Four Key Elements of Proper Flossing
Gum disease begins at the gum line and between teeth. Daily flossing is an important part of your oral health care routine to help remove the plaque from these areas where a toothbrush doesn’t completely reach. But to truly reap the benefits, you need to use proper flossing technique.
Here are the key elements of proper flossing technique in four simple steps:
- Wind: Wind 18 inches of floss around middle fingers of each hand. Pinch floss between thumbs and index fingers, leaving a one- to two-inch length in between. Use thumbs to direct floss between upper teeth.
- Guide: Keep a one- to two-inch length of floss taut between fingers. Use index fingers to guide floss between contacts of the lower teeth.
- Glide: Gently guide floss between the teeth by using a zig-zag motion. DO NOT SNAP FLOSS BETWEEN YOUR TEETH. Contour floss around the side of the tooth.
- Slide: Slide floss up and down against the tooth surface and under the gum line. Floss each tooth thoroughly with a clean section of floss.
This technique applies to any type of floss: waxed, unwaxed, spongy floss or dental tape. It doesn’t matter whether you start with your upper or lower teeth, or whether you start in the front or the back. Just make sure that you floss all your teeth, including the back side of the very last tooth on the left, right, top and bottom of your mouth. And don’t forget to floss under the gum line and along the sides of teeth that border any spaces where teeth are missing -- food particles can become trapped in these spaces, too.

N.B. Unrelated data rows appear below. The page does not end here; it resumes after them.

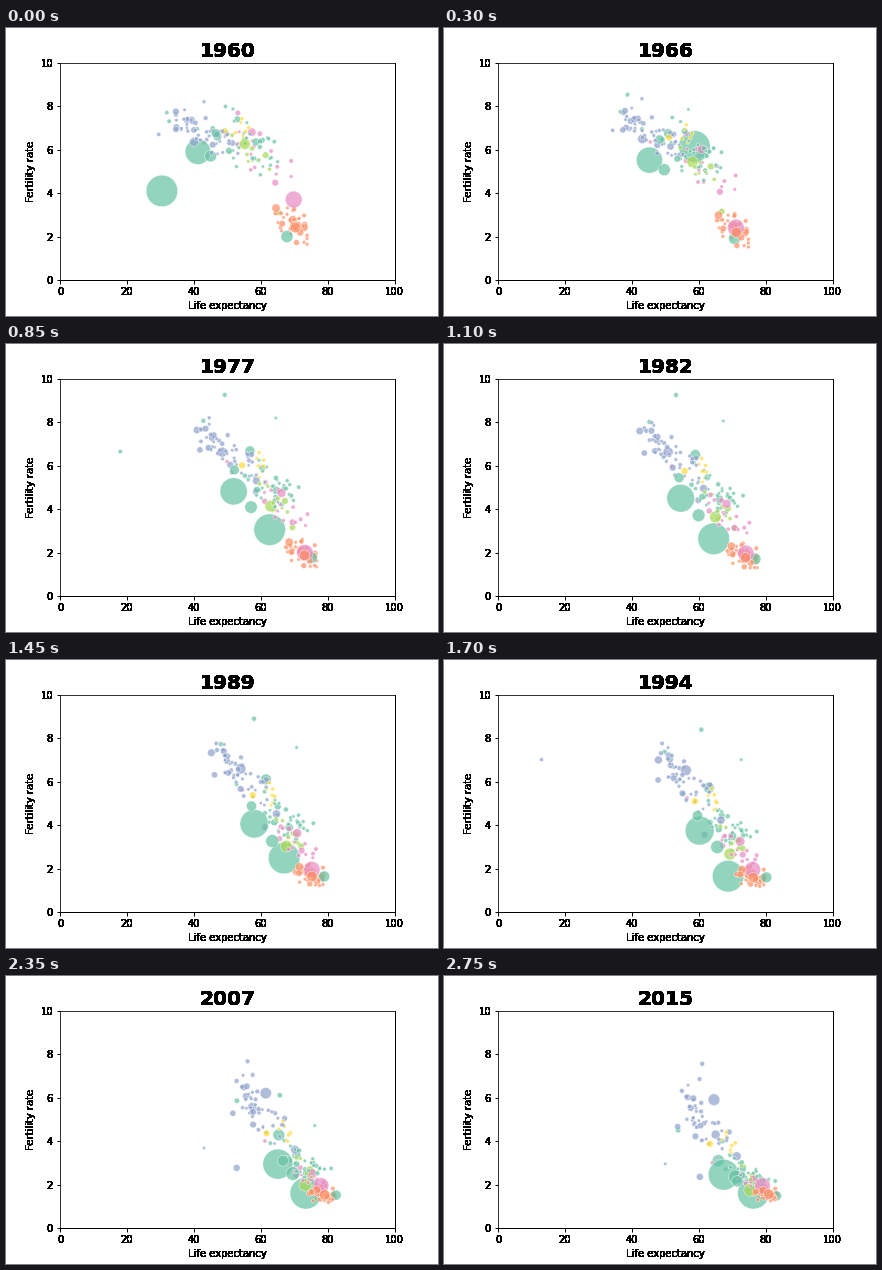
A matplotlib script for the animation above (2.8 s loop, 432x288 px).

```python
import numpy as np
import matplotlib.pyplot as plt
from matplotlib.animation import FuncAnimation

plt.rcParams["font.family"] = "DejaVu Sans"
plt.rcParams["font.size"] = 10

START, COUNT = 1960, 56
T = np.arange(COUNT)
U = T / (COUNT - 1)
ASIA, EUROPE, AFRICA = "#66c2a5", "#fc8d62", "#8da0cb"
NORTH, SOUTH, OCEANIA = "#e78ac3", "#a6d854", "#ffd92f"

rng = np.random.default_rng(12)
bubbles = []


def curve(a, mid, b):
    """Parabola through the first, middle and last value."""
    return a * (1 - U) * (1 - 2 * U) + 4 * mid * U * (1 - U) + b * U * (2 * U - 1)


def pulse(center, width):
    return np.exp(-(((T - center) / width) ** 2))


def fall(center, width):
    """Smooth step from one down to zero."""
    return 1 / (1 + np.exp((T - center) / width))


def add(color, life, births, share, order=None):
    """Store one country; share is its population relative to the largest."""
    size = 10 + 990 * (share[0] + (share[-1] - share[0]) * U)
    key = rng.random() if order is None else order
    bubbles.append((key, color, life, births, size))


def country(color, share, *points, order=None, dip=None):
    """Path through three (life, births) points; dip = (year, low, width)."""
    life, births = (curve(*values) for values in zip(*points))
    if dip:
        year, low, width = dip
        life = life + (low - life) * pulse(year - START, width)
    add(color, life, births, share, order)


def small(n):
    return np.minimum(np.exp(rng.normal(-5.2, 1.1, n)), 0.035)


def crowd(color, shares, *points, life_sd, births_sd, link=0.6):
    """Countries scattered around the mean path of their continent."""
    life, births = (curve(*values) for values in zip(*points))
    sd_l, sd_b = (a + (b - a) * U for a, b in (life_sd, births_sd))
    for share in shares:
        first, drift = np.clip(rng.normal(size=(2, 2)), -1.9, 1.9)
        a, b = (p + (0.6 * q - 0.35 * p) * U for p, q in zip(first, drift))
        x = np.minimum(life + sd_l * a, 73.8 + 9 * U)
        y = births + sd_b * (np.sqrt(1 - link ** 2) * b - link * a)
        add(color, x, np.maximum(y, 1.15), [share])


# Asia: the largest country starts in a famine, then births fall in two steps
famine = pulse(0.5, 1.2)
add(ASIA, 56.5 + 19.8 * U - 31 * famine,
    1.6 + fall(31, 1) + 3.6 * fall(13.5, 1.8) - 2.5 * famine, [1], order=0.2)
country(ASIA, (0.65, 0.95), (41.2, 5.9), (57.3, 4.15), (67.4, 2.45), order=0.42)
country(ASIA, (0.13, 0.19), (45, 5.7), (62.7, 3.35), (71, 2.35), order=0.43)
country(ASIA, (0.07, 0.14), (47, 6.6), (61, 6.2), (65.8, 3.1))
country(ASIA, (0.07, 0.12), (46.5, 6.75), (56.5, 5), (71.5, 2.15))
country(ASIA, (0.14, 0.09), (67.8, 2), (78.5, 1.65), (83.2, 1.48))
country(ASIA, (0.05, 0.07), (58.5, 6.35), (68, 4), (76, 1.95))
country(ASIA, (0.01, 0.02), (31.9, 7.7), (57, 9), (67, 4))
country(ASIA, (0.01, 0.02), (32.6, 7.3), (47.5, 7.8), (53.8, 4.5))
country(ASIA, (0.001, 0.003), (52, 7.3), (70, 7.7), (77, 2.7))
country(ASIA, (0.01, 0.01), (41, 6.95), (52, 6), (68, 2.7), dip=(1977, 18, 1.9))
crowd(ASIA, small(34), (57, 6.2), (67.5, 4.3), (75.3, 2.4),
      life_sd=(6, 4), births_sd=(0.9, 0.5))

# Africa
country(AFRICA, (0.07, 0.13), (40, 6.35), (53.3, 6.6), (64.5, 5.9))
country(AFRICA, (0.03, 0.07), (40, 6.9), (44.5, 7.4), (65, 4.3))
country(AFRICA, (0.04, 0.07), (47, 6.65), (64, 4.6), (71.3, 3.3))
country(AFRICA, (0.03, 0.04), (51.5, 6.3), (61, 4), (61.2, 2.35),
        dip=(2006, 52.5, 6))
country(AFRICA, (0.001, 0.001), (47, 5.8), (61, 5), (54, 2.95),
        dip=(2007, 43, 8))
country(AFRICA, (0.005, 0.008), (43, 8.2), (48, 7.6), (66, 3.9),
        dip=(1994, 13, 0.9))
country(AFRICA, (0.005, 0.014), (37, 7.4), (46, 7.75), (61, 7.55))
country(AFRICA, (0.008, 0.012), (29.5, 6.7), (48.5, 7.2), (60.2, 6.85))
crowd(AFRICA, small(42), (44.5, 6.65), (54.5, 6.2), (61.5, 4.7),
      life_sd=(5.2, 4.2), births_sd=(0.5, 0.85))

# Europe: five large countries, then the rest
for shares in ([0.1, 0.07, 0.06, 0.06, 0.04], small(33)):
    crowd(EUROPE, shares, (69.3, 2.6), (73.7, 1.78), (79.3, 1.62),
          life_sd=(2.6, 2.8), births_sd=(0.45, 0.2), link=0.4)

# The Americas
add(NORTH, curve(69.8, 75, 79), 1.95 + 1.75 * np.exp(-T / 4.5),
    [0.28, 0.235], order=0.95)
country(NORTH, (0.06, 0.09), (57.3, 6.8), (70.3, 3.75), (76.3, 2.2))
country(NORTH, (0.006, 0.008), (43, 6.3), (54, 5.7), (64, 3),
        dip=(2010, 32.2, 0.4))
crowd(NORTH, small(17), (60.5, 5.8), (70.3, 3.25), (75.5, 2.1),
      life_sd=(4.5, 2.6), births_sd=(0.9, 0.3))
country(SOUTH, (0.11, 0.15), (55.2, 6.25), (67, 3.15), (75.3, 1.75))
country(SOUTH, (0.03, 0.03), (65.3, 3.1), (71.7, 3.05), (76.7, 2.3))
crowd(SOUTH, small(9), (58, 5.8), (68.5, 3.6), (75.5, 2.3),
      life_sd=(4, 2), births_sd=(0.7, 0.3))

# Oceania
crowd(OCEANIA, small(8), (56, 6.4), (63.5, 5.1), (69, 3.6),
      life_sd=(5, 4), births_sd=(0.6, 0.4))

bubbles.sort(key=lambda b: b[0])
colors = [b[1] for b in bubbles]
life, births, sizes = (np.array([b[i] for b in bubbles]) for i in (2, 3, 4))

fig = plt.figure(figsize=(6, 4), dpi=72, facecolor="white")
ax = fig.add_axes([0.125, 0.125, 0.775, 0.755])
ax.set(xlim=(0, 100), ylim=(0, 10),
       xticks=range(0, 101, 20), yticks=range(0, 11, 2))
ax.tick_params(width=1)
for side in ("bottom", "right"):
    ax.spines[side].set_linewidth(1)
title = ax.set_title(str(START), fontsize=20, fontweight="bold")
x_label = ax.set_xlabel("Life expectancy")
y_label = ax.set_ylabel("Fertility rate")


def harden(text, passes=24):
    """Paint a text over itself until its soft edges turn solid."""
    paint = text.draw

    def draw_text(renderer):
        for _ in range(passes):
            paint(renderer)

    text.draw = draw_text


for text in (title, x_label, y_label, *ax.get_xticklabels(), *ax.get_yticklabels()):
    harden(text)

dots = ax.scatter(life[:, 0], births[:, 0], s=sizes[:, 0], c=colors,
                  alpha=0.7, edgecolors="white", linewidths=0.6)


def draw(i):
    dots.set_offsets(np.column_stack([life[:, i], births[:, i]]))
    dots.set_sizes(sizes[:, i])
    title.set_text(str(START + i))
    return [dots, title]


anim = FuncAnimation(fig, draw, frames=COUNT, interval=50,
                     repeat=True, repeat_delay=0)
plt.show()
```
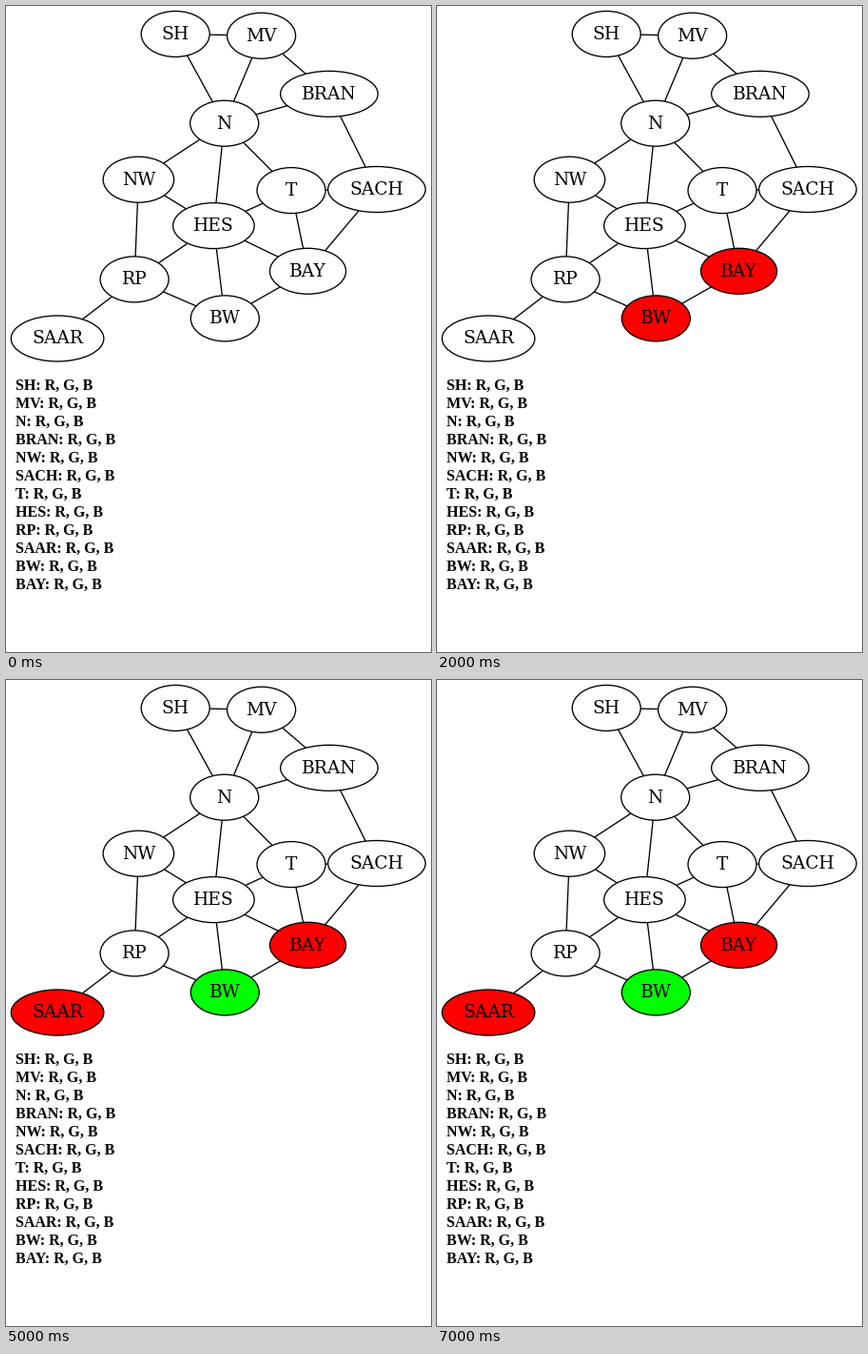
Write a matplotlib script that moves like this. It is 447 by 678 pixels and loops after 8 s.

```python
import matplotlib
import matplotlib.pyplot as plt
from matplotlib.animation import FuncAnimation
from matplotlib.patches import Ellipse

matplotlib.rcParams["toolbar"] = "None"

W, H, DPI = 447, 678, 64
PT = 72 / DPI  # points per pixel
WHITE, RED, GREEN = "#ffffff", "#ff0000", "#00ff00"

# name: centre x, centre y, width
NODES = {
    "SH": (178.2, 29.4, 72),
    "MV": (268.6, 31.2, 72),
    "N": (229.7, 123.2, 72),
    "BRAN": (339.9, 92.3, 102.5),
    "NW": (139.4, 182.2, 74.5),
    "SACH": (389.9, 192.5, 102.5),
    "T": (300.0, 193.6, 72),
    "HES": (218.4, 230.6, 85.5),
    "RP": (135.1, 286.9, 72),
    "SAAR": (54.1, 349.0, 97.5),
    "BW": (230.3, 327.9, 72),
    "BAY": (317.5, 278.3, 80),
}

NEIGHBOURS = {
    "SH": "MV N",
    "MV": "N BRAN",
    "BRAN": "N SACH",
    "N": "NW HES T",
    "NW": "HES RP",
    "T": "HES SACH BAY",
    "SACH": "BAY",
    "HES": "BAY RP BW",
    "RP": "SAAR BW",
    "BW": "BAY",
}

# Backtracking search, one assignment or retraction per second
STEPS = [
    {},
    {"BAY": RED},
    {"BAY": RED, "BW": RED},
    {"BAY": RED},
    {"BAY": RED, "BW": GREEN},
    {"BAY": RED, "BW": GREEN, "SAAR": RED},
    {"BAY": RED, "BW": GREEN, "SAAR": RED, "RP": RED},
    {"BAY": RED, "BW": GREEN, "SAAR": RED},
]

fig = plt.figure(figsize=(W / DPI, H / DPI), dpi=DPI, facecolor="white")
ax = fig.add_axes([0, 0, 1, 1])
ax.set_xlim(0, W)
ax.set_ylim(H, 0)
ax.axis("off")

for a, others in NEIGHBOURS.items():
    for b in others.split():
        (x1, y1, _), (x2, y2, _) = NODES[a], NODES[b]
        ax.plot([x1, x2], [y1, y2], color="black", lw=1.33 * PT,
                snap=False, zorder=1)

ovals = {}
for name, (x, y, w) in NODES.items():
    ovals[name] = ax.add_patch(Ellipse((x, y), w, 48, fc=WHITE, ec="black",
                                       lw=1.33 * PT, zorder=2))
    ax.text(x, y + 5.4, name, family="DejaVu Serif", size=18.67 * PT,
            ha="center", va="baseline", zorder=3)

for i, name in enumerate(NODES):
    ax.text(10, 403 + 19 * i, f"{name}: R, G, B", family="Liberation Serif",
            weight="bold", size=16 * PT, ha="left", va="baseline")


def update(step):
    for name, oval in ovals.items():
        oval.set_facecolor(STEPS[step].get(name, WHITE))
    return list(ovals.values())


anim = FuncAnimation(fig, update, frames=len(STEPS), interval=1000,
                     repeat=True, repeat_delay=0, blit=False)
plt.show()
```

Poor flossing technique can result in complications, and it's important to be thorough yet gentle, especially when flossing with an electric flosser. Be sure you understand how to use it. You can always ask your dentist or dental hygienist to show you if you are uncertain.